Controversy over mixing campaign spending with personal business prompted the Legislature to clamp down on perceived abuses in 2007. Though elected officials were prohibited years ago from using campaign money to buy real estate, many made payments to their spouses for the use of homes and offices. Critics said the loophole allowed politicians to acquire second homes in Austin and benefit from fat campaign accounts.

The Legislature closed the loophole last year and made it illegal for elected officials to rent property from companies they own or control.

Sens. Kim Brimer, R-Fort Worth and Jane Nelson, R-Flower Mound, quit paying campaign rent for luxury condos listed in their spouses' names, records show. Both had made more than $150,000 each in rent payments and related expenses to their spouses since 2000, records indicate.
Nelson's husband and Brimer's wife have since sold the condos, located in the tony Westgate building next to the state capitol. Spokesmen for both senators declined to give additional information.

Elsewhere, Sen. Royce West, D-Dallas, adapted to the new law by moving his campaign office out of his Townview Professional Building. Until early last year, while the new law was still being debated, West had rented space from his own company, Skyview Development Corporation.

As for Shapleigh, the El Paso Democrat said he saw nothing wrong with continuing to make payments to his wife's company for Internet service, computers and paper. Records show he has paid the company, 701 N. St. Vrain Joint Venture, $2,423 for those purposes since the law changed last year.

"I'm over there and I'm responding to something that has to do with Senate activities," Shapleigh said. "I think we've followed the law."

Carona, chairman of the powerful Senate Transportation committee, since 2000 has reimbursed two of his companies $582,000 for various services, including rent and corporate jet travel. Carona no longer charges his campaign for rent. However, the Dallas Republican's political headquarters, as listed on his campaign Website, has the same address and phone number as Associa, his successful Dallas-based property management company.

Neither Carona nor Shapleigh reported the office space as an in-kind, or non-cash, contribution on their campaign reports.

"I don't do campaign work out of my business office," Carona said.

Natalia Ashley, general counsel for the Texas Ethics Commission, said if candidates for elective office, their spouses or their business entities give their campaigns "something of value" — whether it's money or not — the gift must be reported.

It is not uncommon for elected officials to put family members on the campaign payroll.

House Speaker Tom Craddick, R-Midland, pays his daughter, Christi, thousands of dollars a month for consulting work, records show.
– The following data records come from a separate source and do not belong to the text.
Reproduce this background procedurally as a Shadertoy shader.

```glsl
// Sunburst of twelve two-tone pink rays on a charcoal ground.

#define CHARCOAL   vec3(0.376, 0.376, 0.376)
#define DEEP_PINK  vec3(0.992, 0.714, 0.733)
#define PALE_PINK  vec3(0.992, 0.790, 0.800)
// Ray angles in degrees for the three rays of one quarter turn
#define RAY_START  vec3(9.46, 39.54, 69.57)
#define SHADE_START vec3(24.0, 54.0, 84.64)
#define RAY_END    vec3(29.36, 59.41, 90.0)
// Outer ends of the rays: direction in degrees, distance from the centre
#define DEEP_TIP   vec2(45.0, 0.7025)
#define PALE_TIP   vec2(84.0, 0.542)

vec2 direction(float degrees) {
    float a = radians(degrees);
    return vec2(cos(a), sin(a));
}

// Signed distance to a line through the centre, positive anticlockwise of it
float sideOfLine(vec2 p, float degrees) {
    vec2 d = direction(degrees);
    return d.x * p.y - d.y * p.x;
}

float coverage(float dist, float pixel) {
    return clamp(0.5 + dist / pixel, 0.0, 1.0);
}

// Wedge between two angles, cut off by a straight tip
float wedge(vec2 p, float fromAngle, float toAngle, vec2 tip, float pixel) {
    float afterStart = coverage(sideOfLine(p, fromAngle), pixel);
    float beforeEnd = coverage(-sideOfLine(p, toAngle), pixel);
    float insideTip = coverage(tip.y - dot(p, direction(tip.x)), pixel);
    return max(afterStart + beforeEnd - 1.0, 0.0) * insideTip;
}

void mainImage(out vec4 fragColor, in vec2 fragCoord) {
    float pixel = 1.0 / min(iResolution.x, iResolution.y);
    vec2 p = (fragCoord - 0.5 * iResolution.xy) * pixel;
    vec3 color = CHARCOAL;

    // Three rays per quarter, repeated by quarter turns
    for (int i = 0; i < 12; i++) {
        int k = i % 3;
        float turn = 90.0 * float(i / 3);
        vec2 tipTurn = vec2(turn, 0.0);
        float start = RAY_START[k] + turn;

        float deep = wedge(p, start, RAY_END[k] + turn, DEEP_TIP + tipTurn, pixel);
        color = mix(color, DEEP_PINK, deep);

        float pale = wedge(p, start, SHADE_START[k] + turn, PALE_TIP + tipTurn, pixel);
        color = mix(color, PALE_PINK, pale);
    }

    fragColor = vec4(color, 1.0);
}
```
But while the law allows payments to adult offspring and siblings, payments to dependent children and spouses living in the same household are heavily restricted.

Complaints were filed last year against two House members who paid their wives for accounting work. One of them, Rep. Rob Eissler, R-The Woodlands, acknowledged he had erred and has since begun paying the money back — more than $50,000 — out of personal funds.

"I found out it wasn't permissible," Eissler said. "When I found out it wasn't, I stopped."

But Rep. Carl Isett, R-Lubbock, continued to make payments in 2007 to his wife's company, Lubbock Bookkeeping Services, after the complaint was filed.
Isett told the Austin American-Statesman in late May he saw nothing wrong with paying her company a total of $39,158 last year.

However, when contacted by The Associated Press last week, Isett's consultant, Todd Smith, said the Lubbock Republican had decided to stop.

"Carl just thought it was better to end the practice altogether so there wouldn't be any questions," Smith said.

Ethics watchdogs say laws prohibiting or restricting the mingling of campaign and family business are in place for a good reason: to ensure that politicians don't divert money they get from donors and special interest groups into their family bank accounts.

"Texas law is designed to prevent campaign contributions from being used to enrich the officeholders or their spouses," said Tom "Smitty" Smith, director of the liberal watchdog group Public Citizen of Texas. "There are firewalls and clear standards that have been set."

Read more in the Austin American Statesman